This is the third post in a series about how we Christians twist Christianity towards ourselves.
Evangelism is supposed to be about loving someone different than you. A Christian ought to be so overjoyed at being a child of God, now possessing hope that will not disappoint, and receiving the gift of understanding God’s words that we want others who aren’t in the same situation as us yet to experience the kind of love we have. What evangelism can often be about is a Christian making himself feel better because some of his shame is staved off during the time he blabbered on about how he doesn’t approve of gay marriage. That can come across as not loving (because it is). When evangelism becomes a way to soothe ourselves we’ve created a spiritual selfie.

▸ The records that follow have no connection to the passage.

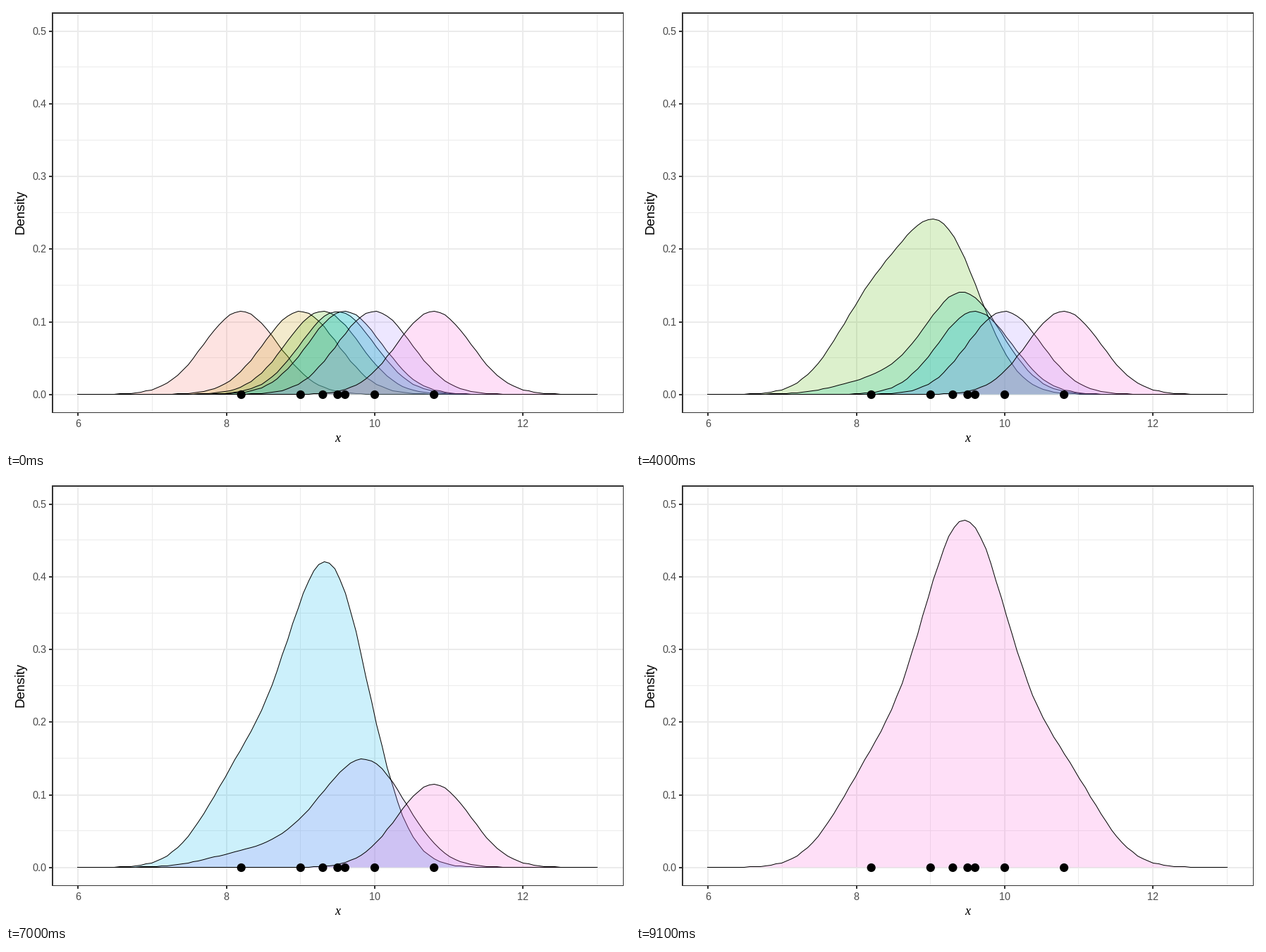
Animation, 885 px wide and 632 px high, one loop 10000 ms. Source, as a matplotlib script:

```python
import numpy as np
import matplotlib.pyplot as plt
from matplotlib.animation import FuncAnimation
from matplotlib.patches import Circle, Polygon, Rectangle

W, H, DPI = 885, 632, 100
PT = 72 / DPI  # points per pixel

LEFT, TOP, RIGHT, BOTTOM = 65, 9, 876, 578
X6, X_UNIT = 101.9, 105.17
Y0, Y_UNIT = 551.4, 1032.4

SAMPLE = [8.2, 9.0, 9.3, 9.5, 9.6, 10.0, 10.8]
COLORS = ["#F8766D", "#C49A00", "#53B400", "#00C094",
          "#00B6EB", "#A58AFF", "#FB61D7"]
BANDWIDTH = 0.5
N = len(SAMPLE)

FRAMES, INTERVAL = 100, 100
STARTS = [9, 25, 40, 55, 70, 85]  # first frame of each merge
STEPS = 7

plt.rcParams["font.family"] = "Liberation Sans"
plt.rcParams["text.hinting"] = "native"
plt.rcParams["text.hinting_factor"] = 1
fig = plt.figure(figsize=(W / DPI, H / DPI), dpi=DPI, facecolor="white")
ax = fig.add_axes([0, 0, 1, 1])
ax.set_xlim(0, W)
ax.set_ylim(H, 0)
ax.axis("off")


def px(x):
    return X6 + (x - 6) * X_UNIT


def py(y):
    return Y0 - y * Y_UNIT


def bar(x, y, w, h, color, z):
    ax.add_patch(Rectangle((x, y), w, h, fc=color, ec="none", lw=0, zorder=z))


def grid_x(value, width, z):
    bar(np.floor(px(value)), TOP, width, BOTTOM - TOP, "#EBEBEB", z)


def grid_y(value, width, z):
    bar(LEFT, np.floor(py(value)), RIGHT - LEFT, width, "#EBEBEB", z)


def label(x, y, text, size, color="black", **kw):
    ax.text(x, y, text, fontsize=size * PT, color=color, va="baseline", **kw)


def draw_axes():
    dark, grey = "#333333", "#4D4D4D"
    for v in (7, 9, 11, 13):
        grid_x(v, 1, 1)
    for v in np.arange(0.05, 0.5, 0.1):
        grid_y(v, 1, 1)
    for v in (6, 8, 10, 12):
        grid_x(v, 2, 2)
        bar(np.floor(px(v)), BOTTOM, 2, 4, dark, 30)
        label(px(v), 598, str(v), 15, grey, ha="center")
    for v in np.arange(6) / 10:
        grid_y(v, 2, 2)
        bar(LEFT - 4, np.floor(py(v)), 4, 2, dark, 30)
        label(57, py(v) + 5.4, f"{v:.1f}", 15, grey, ha="right")

    # the panel clips the outer half of the right and bottom borders
    bar(LEFT, TOP, 2, BOTTOM - TOP, dark, 30)
    bar(LEFT, TOP, RIGHT - LEFT, 2, dark, 30)
    bar(RIGHT - 1, TOP, 1, BOTTOM - TOP, dark, 30)
    bar(LEFT, BOTTOM - 1, RIGHT - LEFT, 1, dark, 30)

    label(25, 293, "Density", 19, ha="center", rotation=90,
          rotation_mode="anchor")
    label(470, 619, "x", 19, ha="center", family="Liberation Serif",
          style="italic")


draw_axes()

grid = np.linspace(6, 13, 100)
z = (grid - np.array(SAMPLE)[:, None]) / BANDWIDTH
kernels = np.exp(-z ** 2 / 2) / (N * BANDWIDTH * np.sqrt(2 * np.pi))
totals = np.cumsum(kernels, axis=0)

areas, lines = [], []
for k, color in enumerate(COLORS):
    area = Polygon([(0, 0)] * 3, fc=color, ec="none", lw=0, alpha=0.2,
                   zorder=10 + k)
    areas.append(ax.add_patch(area))
    lines += ax.plot([], [], color="black", lw=PT, solid_joinstyle="round",
                     zorder=10.5 + k)

for value in SAMPLE:
    ax.add_patch(Circle((px(value) + 0.4, 552), 6.1, fc="black", ec="none",
                        lw=0, zorder=25))


def progress(k, i):
    """Share of the earlier kernels already stacked on curve k."""
    if k == 0:
        return 0.0
    return min(max((i - STARTS[k - 1] + 1) / STEPS, 0.0), 1.0)


def update(i):
    # vertices sit on whole pixels
    xs = np.floor(px(grid)) + 0.5
    base_y = np.floor(Y0) + 0.5
    for k in range(N):
        # a curve vanishes once the next one has absorbed it
        shown = k == N - 1 or progress(k + 1, i) < 1
        density = kernels[k].copy()
        if k:
            density += progress(k, i) * totals[k - 1]
        ys = np.floor(py(density)) + 0.5
        outline = np.column_stack([xs, ys])
        base = [(xs[-1], base_y), (xs[0], base_y)]
        areas[k].set_xy(np.vstack([outline, base]))
        lines[k].set_data(xs, ys)
        areas[k].set_visible(shown)
        lines[k].set_visible(shown)
    return areas + lines


anim = FuncAnimation(fig, update, frames=FRAMES, interval=INTERVAL,
                     init_func=lambda: update(0), repeat=True,
                     repeat_delay=0, blit=False)
plt.show()
```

Our working definition for “spiritual selfie” is taking something that was created to be other/Other focused and turning it inward for our own purposes.
If we are to take evangelism seriously, we need to understand what we are evangelizing people to. Understanding our own salvation is the well from which our words and deeds overflow. If we aren’t working out of our salvation, we are working out of something far less captivating, less forgiving, less gentle and less important. Others will see through that in two seconds.
We’ve all seen angry people yelling about how God hates them. And, if you’re a Christian, chances are you’ve felt the flip-side of guilt and shame for not talking about the gospel enough. But if we start with our salvation, we are in awe about how God has come to save us. We are in wonder of the depths He went to pursue us. And we can take that same kind of love that God had for us and continue its path towards others.
But that’s not the only thing we need to think about. Evangelism, in how its been modeled to us (especially through Jesus and Paul), requires empathy. We must understand where others are, emotionally and rationally, to be able to say something that makes sense to them. Most evangelistic conversations I hear end up sounding like a monologue of some pre-prepared material. Nobody wants to be on the cold end of a sales pitch.
Go back to Jesus. He took on our flesh. He took on our problems. He spoke in a way that made others marvel…OK, well we can’t always speak like the Son of God, but He has given us a basic model through His incarnation. He was radically other-focused. What well was He drawing from? The love within the Trinity:
“And when Jesus was baptized, immediately he went up from the water, and behold, the heavens were opened to him, and he saw the Spirit of God descending like a dove and coming to rest on him; and behold, a voice from heaven said, “This is my beloved Son, with whom I am well pleased.”
(Matthew 3:16–17 ESV)
This love led him to sacrifice, even the ultimate sacrifice of His own life, that we may know Him. Christ’s evangelism wasn’t about working off guilt, or getting out some anger, or wanting others to like him. He confronted people and used parables that people could understand. He loved people enough to call them to something more.
We are called to be so Other-focused that we will live other-focused lives. Any religion where love for God means loving other people less is not a religion worth joining—it’s certainly not Christianity. We are not called to tell people of the great message of God’s love for our own good feelings. We do it because we love people. And we love people because we love God. And for all those who are in Christ, the Father loves us with as much passion, power and depth as He does His own Son, saying to us, “These are my beloved sons and daughters, with whom I am well pleased.”